Hurried, Hit and Sacked: the Heat is on Sam Bradford

It has now been three weeks since Sam Bradford has thrown a touchdown pass, possibly the longest drought of his football playing days. The Rams have lost two of those three games, both against playoff-ready teams, preventing them from taking the next step forward into becoming a postseason contender themselves. While we can't pin those losses entirely on Sam Bradford, one thing is clear — opposing defenses have changed their tactics, and clearly believe that they can pin a loss on the Rams by ratcheting up pressure on young #8. 

Bradford's drought came after a miraculous 6-game stretch in which he threw 11 touchdowns against only 1 interception; this stretch was capped by a "breakout performance" in Denver: his first 300-yard game, and his first 3-touchdown game. While the resulting pyrrhic burning of Denver's coach, Josh McDaniels, stole headlines, the league's defensive coordinators took more notice of Bradford's official debut as a star quarterback.

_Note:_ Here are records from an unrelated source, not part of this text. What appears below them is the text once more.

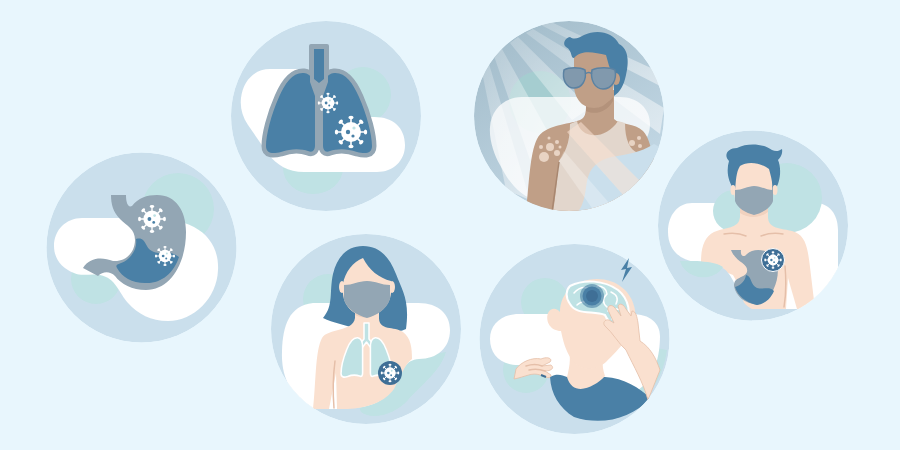
<!DOCTYPE html>
<html lang="en">
<head>
<meta charset="utf-8">
<title>Health conditions</title>
<style>
:root {
  --sky: #e8f6fd;
  --disc: #cadfec;
  --mint: #bfe2e4;
  --white: #fff;
  --blue: #4a80a6;
  --navy: #3f6f96;
  --grey: #93a6b4;
  --skin: #fae0cf;
  --skin-line: #e5bfa9;
  --tan: #c09f87;
  --vest: #e2d6cc;
}
html, body { margin: 0; overflow: hidden; background: var(--sky); }
svg.board { display: block; width: 900px; height: 450px; background: var(--sky); }
.disc { fill: var(--disc); }
.mint { fill: var(--mint); }
.white { fill: var(--white); }
.blue { fill: var(--blue); }
.navy { fill: var(--navy); }
.grey { fill: var(--grey); }
.skin { fill: var(--skin); }
.tan { fill: var(--tan); }
.vest { fill: var(--vest); }
.rim { fill: var(--grey); stroke: var(--grey); stroke-width: 9; stroke-linejoin: round; }
.crease { fill: none; stroke: var(--skin-line); stroke-width: 1.5; stroke-linecap: round; }
.fold { fill: none; stroke: var(--white); stroke-width: 1.5; stroke-linecap: round; }
.finger { stroke: var(--skin-line); stroke-width: 0.8; }
</style>
</head>
<body>
<svg class="board" viewBox="0 0 900 450" role="img" aria-label="Six round health illustrations: stomach, lungs, sun exposure, masked man, masked woman and headache">
  <defs>
    <clipPath id="clip-stomach"><circle cx="141.500" cy="247.500" r="95"/></clipPath>
    <clipPath id="clip-lungs"><circle cx="326" cy="116" r="95"/></clipPath>
    <clipPath id="clip-sun"><circle cx="569" cy="116" r="95"/></clipPath>
    <clipPath id="clip-man"><circle cx="753" cy="225.500" r="95"/></clipPath>
    <clipPath id="clip-woman"><circle cx="366" cy="329" r="95"/></clipPath>
    <clipPath id="clip-headache"><circle cx="574.500" cy="339" r="95"/></clipPath>
    <linearGradient id="ray" x1="0" y1="0" x2="1" y2="1">
      <stop offset="0" stop-color="#fff" stop-opacity=".2"/>
      <stop offset="1" stop-color="#fff" stop-opacity=".5"/>
    </linearGradient>
    <linearGradient id="haze" x1="0" y1="0" x2=".6" y2="1">
      <stop offset="0" stop-color="#a0bac8"/>
      <stop offset="1" stop-color="#c3d8e5"/>
    </linearGradient>
    <g id="spike">
      <line y2="-14" stroke="#fff" stroke-width="1.600"/>
      <ellipse cy="-14.500" rx="2.600" ry="1.700" fill="#fff"/>
    </g>
    <g id="virus">
      <use href="#spike"/>
      <use href="#spike" transform="rotate(45)"/>
      <use href="#spike" transform="rotate(90)"/>
      <use href="#spike" transform="rotate(135)"/>
      <use href="#spike" transform="rotate(180)"/>
      <use href="#spike" transform="rotate(225)"/>
      <use href="#spike" transform="rotate(270)"/>
      <use href="#spike" transform="rotate(315)"/>
      <circle r="10" fill="#fff"/>
      <circle class="blue" cx="-3" cy="0" r="2.200"/>
      <circle class="blue" cx="2" cy="4" r="1.600"/>
      <circle class="mint" cx="3" cy="-4" r="1.600"/>
    </g>
    <path id="lung" d="M304 73C293 72 285 83 279 97C271 115 266 135 266 146C266 154 273 154 281 152C292 148 302 149 308 151C313 153 315 150 315 145V92C315 80 311 74 304 73Z"/>
  </defs>

  <g id="stomach" clip-path="url(#clip-stomach)">
    <circle class="disc" cx="141.500" cy="247.500" r="95"/>
    <circle class="mint" cx="178" cy="209" r="36"/>
    <circle class="mint" cx="96" cy="279" r="25"/>
    <path class="white" d="M82 218H150C166 218 180 220 194 227C211 236 219 252 218 270C217 298 194 321 168 321C151 321 138 314 128 303C119 293 116 278 100 275C90 273 83 277 74 273C61 268 54 258 54 246C54 230 66 218 82 218Z"/>
    <path class="grey" d="M111 195H126C126 203 128 208 132 206C138 198 147 195 157 195C176 195 186 211 186 232C186 264 170 290 146 290C132 290 121 284 115 276C110 271 103 271 98 276L83 268C90 257 102 257 113 261C126 262 135 252 135 240C135 229 127 226 120 219C113 212 111 204 111 195Z"/>
    <path class="blue" d="M136 239C147 236 144 249 154 252C163 255 168 249 179 257C174 273 161 284 145 283C132 283 122 277 117 268C114 263 122 265 129 258C135 252 137 246 136 239Z"/>
    <use href="#virus" transform="translate(152 219) scale(.86)"/>
    <use href="#virus" transform="translate(165 256) scale(.62)"/>
  </g>

  <g id="lungs" clip-path="url(#clip-lungs)">
    <circle class="disc" cx="326" cy="116" r="95"/>
    <circle class="mint" cx="363" cy="95" r="28"/>
    <ellipse class="mint" cx="313" cy="168" rx="30" ry="26"/>
    <path class="white" d="M270 69H300C322 69 329 82 338 98C346 112 356 117 372 117C392 116 405 127 405 145C405 161 393 172 377 172H304C288 172 277 165 268 154L248 125C242 116 240 107 241 98C243 81 254 69 270 69Z"/>
    <g id="lung-rims" class="rim">
      <use href="#lung"/>
      <use href="#lung" transform="matrix(-1 0 0 1 638 0)"/>
    </g>
    <path class="grey" d="M311 44H327Q329 44 329 46V84H309V46Q309 44 311 44Z"/>
    <g id="lung-lobes" class="blue">
      <use href="#lung"/>
      <use href="#lung" transform="matrix(-1 0 0 1 638 0)"/>
    </g>
    <path class="grey" d="M310 70H328V82L323 96V150H315V96L310 82Z"/>
    <path class="blue" d="M314 49H324V79L319 83L314 79Z"/>
    <use href="#virus" transform="translate(328 103) scale(.63)"/>
    <use href="#virus" transform="translate(351 132)"/>
  </g>

  <g id="sun-exposure" clip-path="url(#clip-sun)">
    <circle cx="569" cy="116" r="95" fill="url(#haze)"/>
    <circle cx="540" cy="102" r="31" fill="#a5cdd0"/>
    <path class="white" opacity=".75" d="M522 97H620C637 97 650 108 650 124C650 141 638 151 621 152C601 153 604 164 590 180C576 198 558 206 541 202C518 197 508 180 500 165C494 154 489 140 490 127C491 109 505 97 522 97Z"/>
    <g id="sun-rays" fill="url(#ray)">
      <polygon points="482,72 489,64 530,200 506,190"/>
      <polygon points="494,56 502,49 548,132 530,160"/>
      <polygon points="510,43 518,37 590,108 572,120"/>
      <polygon points="526,33 533,29 664,108 660,134"/>
      <polygon points="541,25 551,22 664,74 664,88"/>
    </g>
    <path class="tan" d="M586 90H614V119C620 125 635 123 643 131C649 137 650 147 654 157L650 212H526C529 183 530 153 537 139C545 124 568 125 580 120C585 118 586 113 586 106Z"/>
    <path class="vest" d="M577 121C580 139 605 141 618 121L625 123C625 140 630 150 638 153L630 212H553C557 188 557 172 559 161C568 150 570 136 570 124Z"/>
    <path d="M559 162L552 212" stroke="#a88770" stroke-width="1.500"/>
    <path class="disc" d="M590 172C604 149 625 162 654 144L665 150V212H578C588 198 584 184 590 172Z"/>
    <path d="M586 104C596 109 607 105 613 97V101C606 113 595 115 586 111Z" fill="#b3927b"/>
    <path class="tan" d="M574 53C585 49 604 49 614 57V80C614 96 607 108 594 108C581 108 574 97 574 85Z"/>
    <path class="blue" d="M570 37C574 40 579 38 584 35C597 29 613 32 619 44C629 49 629 63 626 75C624 85 620 92 614 96V74C609 70 608 61 606 55C595 53 582 49 574 58C570 58 573 51 566 47C562 44 565 38 570 37Z"/>
    <ellipse class="tan" cx="616" cy="79" rx="4" ry="6"/>
    <g id="sunglasses" fill="#8199ad" stroke="#5b82a2" stroke-width="1.500">
      <path d="M564 70C569 67 580 67 585 70C587 80 582 88 574 88C566 88 562 79 564 70Z"/>
      <path d="M592 70C598 67 610 67 615 70C617 80 612 89 603 89C595 89 590 80 592 70Z"/>
      <path d="M585 74Q589 71 592 74" fill="none"/>
    </g>
    <g id="skin-spots" fill="#e8d3c3">
      <circle cx="544" cy="157" r="5"/><circle cx="550" cy="147" r="4"/><circle cx="557" cy="153" r="3"/>
      <circle cx="541" cy="147" r="2"/><circle cx="557" cy="142" r="2"/><circle cx="549" cy="138" r="1.500"/>
      <circle cx="560" cy="147" r="1.500"/><circle cx="632" cy="143" r="3"/><circle cx="639" cy="138" r="2"/>
      <circle cx="640" cy="146" r="2"/>
    </g>
    <polygon points="567,132 581,122 652,193 633,206" fill="#fbe3d3" opacity=".55"/>
    <polygon points="559,161 564,151 610,204 594,211" fill="#fff" opacity=".25"/>
  </g>

  <g id="masked-man" clip-path="url(#clip-man)">
    <circle class="disc" cx="753" cy="225.500" r="95"/>
    <path class="white" d="M692 203H757C780 203 796 208 815 203C829 203 838 214 838 230V309H760L696 262C679 260 668 249 668 232C668 215 678 203 692 203Z"/>
    <circle class="mint" cx="787" cy="198" r="35"/>
    <circle class="mint" cx="734" cy="211" r="21"/>
    <path class="skin" d="M740 202H768V218C769 230 784 228 795 232C807 237 808 252 810 267L815 309H744C744 297 740 287 733 275L701 262C701 248 704 237 714 232C725 227 739 229 740 217Z"/>
    <path d="M740 208C749 215 760 215 768 207V212C759 219 748 218 740 213Z" fill="#f1d2bf"/>
    <path class="crease" d="M724 234Q737 232 746 236M761 236Q771 232 783 234M784 307Q787 289 785 266"/>
    <path class="white" d="M786 309L788 278L797 309Z"/>
    <path class="disc" d="M656 262H696C710 262 722 264 729 274C738 286 738 302 752 309V325H656Z"/>
    <path class="mint" d="M680 261H697C707 262 715 262 723 267C717 277 704 279 695 276C687 273 682 268 680 261Z"/>
    <path class="skin" d="M734 170C741 160 765 160 773 170V190C773 204 764 213 754 213C742 213 734 203 734 191Z"/>
    <path class="blue" d="M729 161C723 155 728 148 737 148C748 142 765 144 772 150C776 152 779 151 782 149C783 154 780 158 778 160C782 169 780 183 775 190H772C773 182 771 177 769 169C760 162 747 161 740 166C736 172 736 181 735 191C728 182 726 171 729 161Z"/>
    <ellipse class="skin" cx="733" cy="190" rx="2.500" ry="5"/>
    <ellipse class="skin" cx="775" cy="190" rx="2.500" ry="5"/>
    <path class="grey" d="M735 190C742 190 748 186 754 186C761 186 766 190 773 190V201C771 208 762 213 754 215C746 213 737 208 735 201Z"/>
    <path class="grey" d="M731 250H741C740 256 744 258 747 254C754 247 770 249 776 260C782 275 773 301 757 305C745 303 736 297 734 286C734 276 744 279 747 272C749 263 736 263 731 250Z"/>
    <path class="blue" d="M746 275C752 276 750 285 757 288C764 290 769 286 774 291C770 300 764 304 757 305C745 302 738 296 735 287C741 285 745 281 746 275Z"/>
    <circle class="navy" cx="773" cy="260" r="11.500" stroke="#fff"/>
    <use href="#virus" transform="translate(773 260) scale(.54)"/>
  </g>

  <g id="masked-woman" clip-path="url(#clip-woman)">
    <circle class="disc" cx="366" cy="329" r="95"/>
    <circle class="mint" cx="328" cy="299" r="25"/>
    <path class="mint" d="M361 412C350 385 372 362 408 359L446 352C440 372 420 386 408 400C396 414 372 421 361 412Z"/>
    <path class="white" d="M313 303H416C438 302 450 314 450 330C450 348 437 359 419 359C405 360 403 370 397 382C388 400 372 408 348 408H310C290 395 281 376 282 351C283 325 289 306 313 303Z"/>
    <path class="blue" d="M363 246C379 246 389 256 396 274C402 290 410 300 406 329C394 335 371 330 357 330C345 324 333 323 323 318C334 305 329 292 333 274C337 257 347 246 363 246Z"/>
    <path class="skin" d="M355 298H379V318C379 331 394 326 403 332C411 338 412 348 412 359C405 364 400 377 394 389C384 403 365 408 348 409H313C316 384 315 351 322 338C328 328 353 332 355 318Z"/>
    <path d="M355 310C364 317 374 314 379 307V312C372 318 362 319 355 315Z" fill="#f1d2bf"/>
    <path class="white" d="M336 373L329 409H337Z"/>
    <path class="crease" d="M335 361Q332 384 334 408"/>
    <ellipse class="skin" cx="342" cy="287" rx="3" ry="6"/>
    <ellipse class="skin" cx="392" cy="287" rx="3" ry="6"/>
    <path class="skin" d="M363 258C353 262 345 272 343 284V294C344 306 354 316 366 316C380 316 390 305 391 293V281C379 278 369 270 363 258Z"/>
    <path class="grey" d="M344 285C353 285 358 281 367 281C376 281 381 285 390 285V299C387 309 376 316 367 318C358 316 347 309 344 300Z"/>
    <g id="chest-lungs" class="mint" stroke="#fff" stroke-linejoin="round">
      <path stroke-width="1.500" d="M364 323H369V339L374 345L371 348L366.500 342L362 348L359 345L364 339Z"/>
      <g stroke-width="3.500">
        <use href="#lung" transform="translate(224 302) scale(.44 .49)"/>
        <use href="#lung" transform="translate(509 302) scale(-.44 .49)"/>
      </g>
    </g>
    <circle class="navy" cx="390" cy="373" r="12"/>
    <use href="#virus" transform="translate(390 373) scale(.57)"/>
  </g>

  <g id="headache" clip-path="url(#clip-headache)">
    <circle class="disc" cx="574.500" cy="339" r="95"/>
    <circle class="mint" cx="545" cy="302" r="24"/>
    <circle class="mint" cx="526" cy="370" r="23"/>
    <path class="mint" d="M635 344L667 350C662 382 650 395 630 403Z"/>
    <path class="white" d="M519 314H628C650 313 660 323 660 336C660 355 655 379 638 390C618 407 577 398 558 384C548 376 538 365 518 365C500 365 490 354 490 339C490 324 502 314 519 314Z"/>
    <path class="blue" d="M550 377C557 373 562 375 567 377H605C624 378 640 388 650 398C632 419 601 426 574 417C559 408 551 394 550 377Z"/>
    <path class="skin" d="M566 345C572 352 570 366 567 377C573 398 595 387 605 376C601 365 602 354 608 342Z"/>
    <path class="skin" d="M597 279C616 279 632 291 635 310C637 332 619 349 606 362C596 371 580 371 572 360C565 350 563 340 561 331C551 331 545 322 548 313C551 307 557 308 560 312C560 293 575 279 597 279Z"/>
    <g id="brain">
      <path class="mint" stroke="#fff" stroke-width="2" d="M570 286C584 279 604 280 618 290C629 299 632 315 625 324C618 331 608 322 605 315C594 310 577 316 570 304C565 297 566 290 570 286Z"/>
      <path class="fold" d="M574 293Q580 286 588 288M577 305Q583 299 591 304M597 286Q606 286 607 294Q600 301 607 307M611 292Q620 296 616 304M608 311Q616 306 623 312M612 319Q617 316 624 319"/>
      <circle class="blue" cx="592" cy="296" r="12" opacity=".6"/>
      <circle class="blue" cx="592" cy="296" r="9.500"/>
      <circle class="navy" cx="592" cy="296" r="6"/>
    </g>
    <path class="skin finger" d="M605 326C602 323 605 319 609 320L614 323L608 310C607 305 612 304 615 308L621 316L618 306C620 302 624 305 626 309L631 316L632 311C636 311 637 317 638 323L640 341C650 347 656 358 660 370L648 400C643 382 634 367 626 350C618 343 613 333 605 326Z"/>
    <path class="skin finger" d="M516 369C521 362 532 357 541 359C548 356 553 359 550 362L542 366L551 365C555 368 551 371 545 371L551 375C551 379 546 378 540 375C532 372 525 377 514 379Z"/>
    <path class="crease" d="M526 366Q535 363 542 366M529 370Q537 368 545 371"/>
    <path d="M541 375L546 377" stroke="#3f6f96" stroke-width="2"/>
  </g>
  <polygon id="pain-bolt" class="blue" points="629,258 621,270 626,269 622,282 632,267 627,268"/>
</svg>
</body>
</html>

Most notably, Sean Payton's Saints departed from their usual gameplan, specifically to prevent Bradford from getting comfortable.  

Gregg Williams pressured more than normal in this game, which is saying something. The Saints came after Bradford with a variety of pressures, many off the right side. Later in the game, as the Saints built a large lead, Williams sent safeties Malcolm Jenkins and Roman Harper on blitzes seemingly at will. The Saints finished with three sacks (one by Harper and another by linebacker Jon Vilma), eight quarterback hits and a forced fumble. "I thought that aspect of the game was important with regards to what quarterback was going to be in duress and which one wasn't," Payton said. "I felt like that was something we were able to win and that led to a lot of the things we are discussing now, like the time that Drew (Brees) had and the pressure we were able to apply on their quarterback."

— Jeff Duncan, New Orleans Time Picayune

How has pressure played into this slump? Check out this graphic charting the opposition's onslaught on the pocket.


(Note: "hurries" are not captured as part of the game book, and have to be manually charted, which the fine fellows at PFF do so well. No doubt, when they finish their analysis, the KC number will be high.)

With two must-win games remaining, the Rams offensive line will have to step up its protection, and their offensive pace must quicken to keep the opposing pass rush on its heels. Especially as both remaning opponents, the 49ers and Seahawks, have been a step ahead of the game in terms of putting the heat on Bradford.